Another from my Sunday Times recipe series, again very relevant right now - November and the run-up to Christmas are definitely a time when a little bit of scrimping wouldn't go amiss... They aren’t cheap eats in the completely threadbare student sense, but ideas for entertaining on a tighter budget. After all, feeding friends at home is perennially the new going out, isn’t it? They involve cheaper cuts and types of meat and poultry and fewer or less luxurious ingredients. No, it’s not exactly rocket science. They are also easy, so you needn’t worry even if entertaining at home previously meant buying in extra M&S or online ready meals.
Lazy baked chicken with soy and ginger
I could just as easily have called this Chinese-style roast chicken. Either way, it’s slowly cooked under foil, then uncovered to turn a luscious golden brown. There’s no messing about making gravy: you’ll find it’s all there, intense and fragrant, with the onions in the roasting tin at the end. All it needs is rice - or noodles or quinoa, or even just some bread. A salad afterwards is a bonus, but not essential. Cutting corners: if you are short of time, cook the chicken on 190C/fan oven 170/Gas Mark 5 for 1 hour 25 minutes, removing the foil and adding the sesame oil after 1 hour; if you have no sake/wine/sherry/vermouth, add another 100ml of stock with a generous squeeze of lemon juice; if you have pumpkin seed oil or a good quality walnut oil, you can use that if you don’t want to invest in sesame.Serves 4 (or more)
Oil or a butter paper for greasing the tin
2 large onions, peeled, halved and finely sliced (not chopped)
1 large chicken
4 or 5 garlic cloves, peeled and squashed
30g fresh ginger, peeled and sliced as thinly as possible
2 star anise
Freshly ground pepper
2 tbsp sugar (preferably light brown)
4 tbsp soy sauce
300 ml chicken stock
100 ml sake (or dry white wine, sherry or dry vermouth)
1 tbsp toasted sesame oil
Parsley or coriander, chopped (optional)
Heat the oven to 150C/fan oven 130C/Gas Mark 2.
Lightly grease a roasting tin and lay the sliced onion in it.

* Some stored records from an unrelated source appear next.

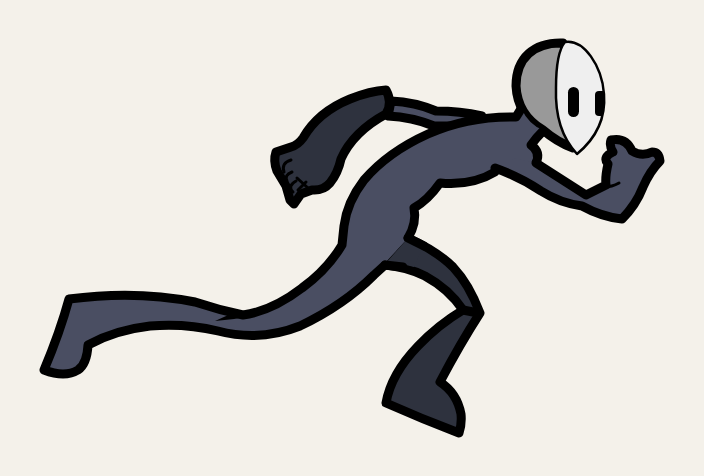
<!DOCTYPE html>
<html lang="en">
<head>
<meta charset="utf-8">
<title>Masked runner</title>
<style>
:root {
  --paper: #f4f1ea;
  --ink: #000;
  --suit: #4a4e62;
  --suit-shade: #2e323e;
  --mask: #efefef;
  --head: #999;
}
html, body { margin: 0; height: 100%; overflow: hidden; background: var(--paper); }
svg { display: block; width: 704px; height: 476px; }
.outlined { stroke: var(--ink); stroke-width: 9; stroke-linejoin: round; stroke-linecap: round; }
.near { fill: var(--suit); }
.far { fill: var(--suit-shade); }
.none { fill: none; }
.fine { fill: none; stroke: var(--ink); stroke-width: 3; stroke-linecap: round; stroke-linejoin: round; }
.head { fill: var(--head); }
.mask { fill: var(--mask); stroke: var(--ink); stroke-width: 2.5; stroke-linejoin: round; }
.ink { fill: var(--ink); }
</style>
</head>
<body>
<svg viewBox="0 0 704 476" role="img" aria-label="Masked figure sprinting to the right">
  <defs>
    <clipPath id="mask-edge"><path d="M565 42C584 39 602 66 604 94C606 120 594 140 577 154C563 139 555 117 556 88C556 66 559 49 565 42Z"/></clipPath>
  </defs>

  <g id="far-arm">
    <path class="outlined near" d="M482 116Q460 111 436 111Q415 102 391 101L388 116Q412 117 434 126L455 126Z"/>
    <path class="outlined far" d="M386 90Q370 91 350 99Q318 112 303 138Q298 145 291 147L276 152Q273 161 277 171L286 186L290 200L294 204L301 194L312 190Q323 191 330 183Q338 173 341 159Q353 132 386 114Q393 103 386 90Z"/>
    <path class="fine" d="M291 160Q281 163 284 172M292 172Q284 175 287 181M296 181Q287 186 293 192M298 190L306 182M297 178L308 188"/>
  </g>

  <g id="far-leg">
    <path class="outlined far" d="M408 238Q437 251 453 267Q469 284 480 313Q460 344 440 382Q457 393 461 414Q462 424 459 433Q422 419 386 403Q391 374 418 346Q438 325 463 310Q449 289 425 276Q407 267 385 265Z"/>
    <path class="outlined none" d="M463 310L478 313"/>
  </g>

  <g id="head">
    <path class="outlined head" d="M563 43C534 42 516 58 516 86C517 105 526 120 543 130Q557 142 573 148L580 90Z"/>
    <path class="mask" d="M565 42C584 39 602 66 604 94C606 120 594 140 577 154C563 139 555 117 556 88C556 66 559 49 565 42Z"/>
    <g clip-path="url(#mask-edge)">
      <rect class="ink" x="568" y="87" width="11" height="30" rx="5.5"/>
      <rect class="ink" x="595" y="91" width="14" height="25" rx="4"/>
    </g>
  </g>

  <g id="body">
    <path class="near" d="M516 117Q468 116 428 134Q388 152 364 180Q347 202 344 226L342 245Q327 270 302 288Q272 311 243 315Q219 310 195 302Q136 290 69 299Q60 332 44 370Q65 378 78 370Q87 364 88 345Q115 330 150 326Q185 323 218 331Q260 342 300 326Q344 305 374 275L408 238L414 208Q428 200 440 183Q471 187 497 168Q520 170 536 163Q542 154 531 146Q536 134 543 130Q529 125 521 108Z"/>
    <path class="outlined none" d="M521 109L516 117Q468 116 428 134Q388 152 364 180Q347 202 344 226L342 245Q327 270 302 288Q272 311 243 315Q219 310 195 302Q136 290 69 299Q60 332 44 370Q65 378 78 370Q87 364 88 345Q115 330 150 326Q185 323 218 331Q260 342 300 326Q344 305 374 275L385 265"/>
    <path class="outlined none" d="M408 238Q417 223 414 208Q428 200 440 183Q472 186 495 172"/>
    <path class="outlined none" d="M543 131Q536 138 531 145Q541 152 536 163"/>
    <path class="far" d="M408 238L385 264Q397 262 414 267L422 249Z"/>
    <path class="outlined none" d="M408 238L424 246M385 265L403 267"/>
    <path class="ink" d="M215 321L235 312L262 314Q240 319 215 321Z"/>
  </g>

  <g id="near-arm">
    <path class="near" d="M497 167Q520 178 541 191Q560 203 582 206Q602 217 622 219Q636 205 643 187Q650 171 660 161Q659 152 652 152Q642 157 632 151Q626 137 611 140Q609 146 613 152Q602 157 608 164Q605 177 606 185Q598 189 586 195Q561 179 536 163L515 158Z"/>
    <path class="outlined none" d="M495 168Q520 177 541 191Q560 203 582 206Q602 217 622 219Q636 205 643 187Q650 171 660 161Q659 152 652 152Q642 157 632 151Q626 137 611 140Q609 146 613 152Q602 157 608 164Q605 177 606 185Q598 189 586 195Q561 179 536 163"/>
    <path class="fine" d="M604 187Q612 187 619 183"/>
  </g>
</svg>
</body>
</html>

Untie the chicken and, if there’s a wodge of fat just inside the cavity, pull it out and discard it. Put the garlic, ginger and star anise inside the bird and sit it on the onions and grind pepper all over (no salt because of the soy sauce). Sprinkle with 1 tablespoon of sugar, then 2 tbsp of the soy. Pour the stock and sake over it. Sprinkle it with the remaining sugar and soy sauce.
Cover the chicken loosely with a large piece of foil, but seal the foil tightly round the edge of the tin. Bake for 2 hours, then remove from the oven.
Raise the heat to 180C/fan oven 160C/gas Mark 4. Uncover the chicken, baste with the pan juices, then pour over the sesame oil. Cook uncovered for 30 minutes. Rest the bird for 10 minutes before carving.
Fish the ginger out of the cavity, as far as you can, ready for those who want it, and keep back some of the pan juices and onion to pour over rice/noodles/quinoa. Sprinkle with parsley or coriander, if using.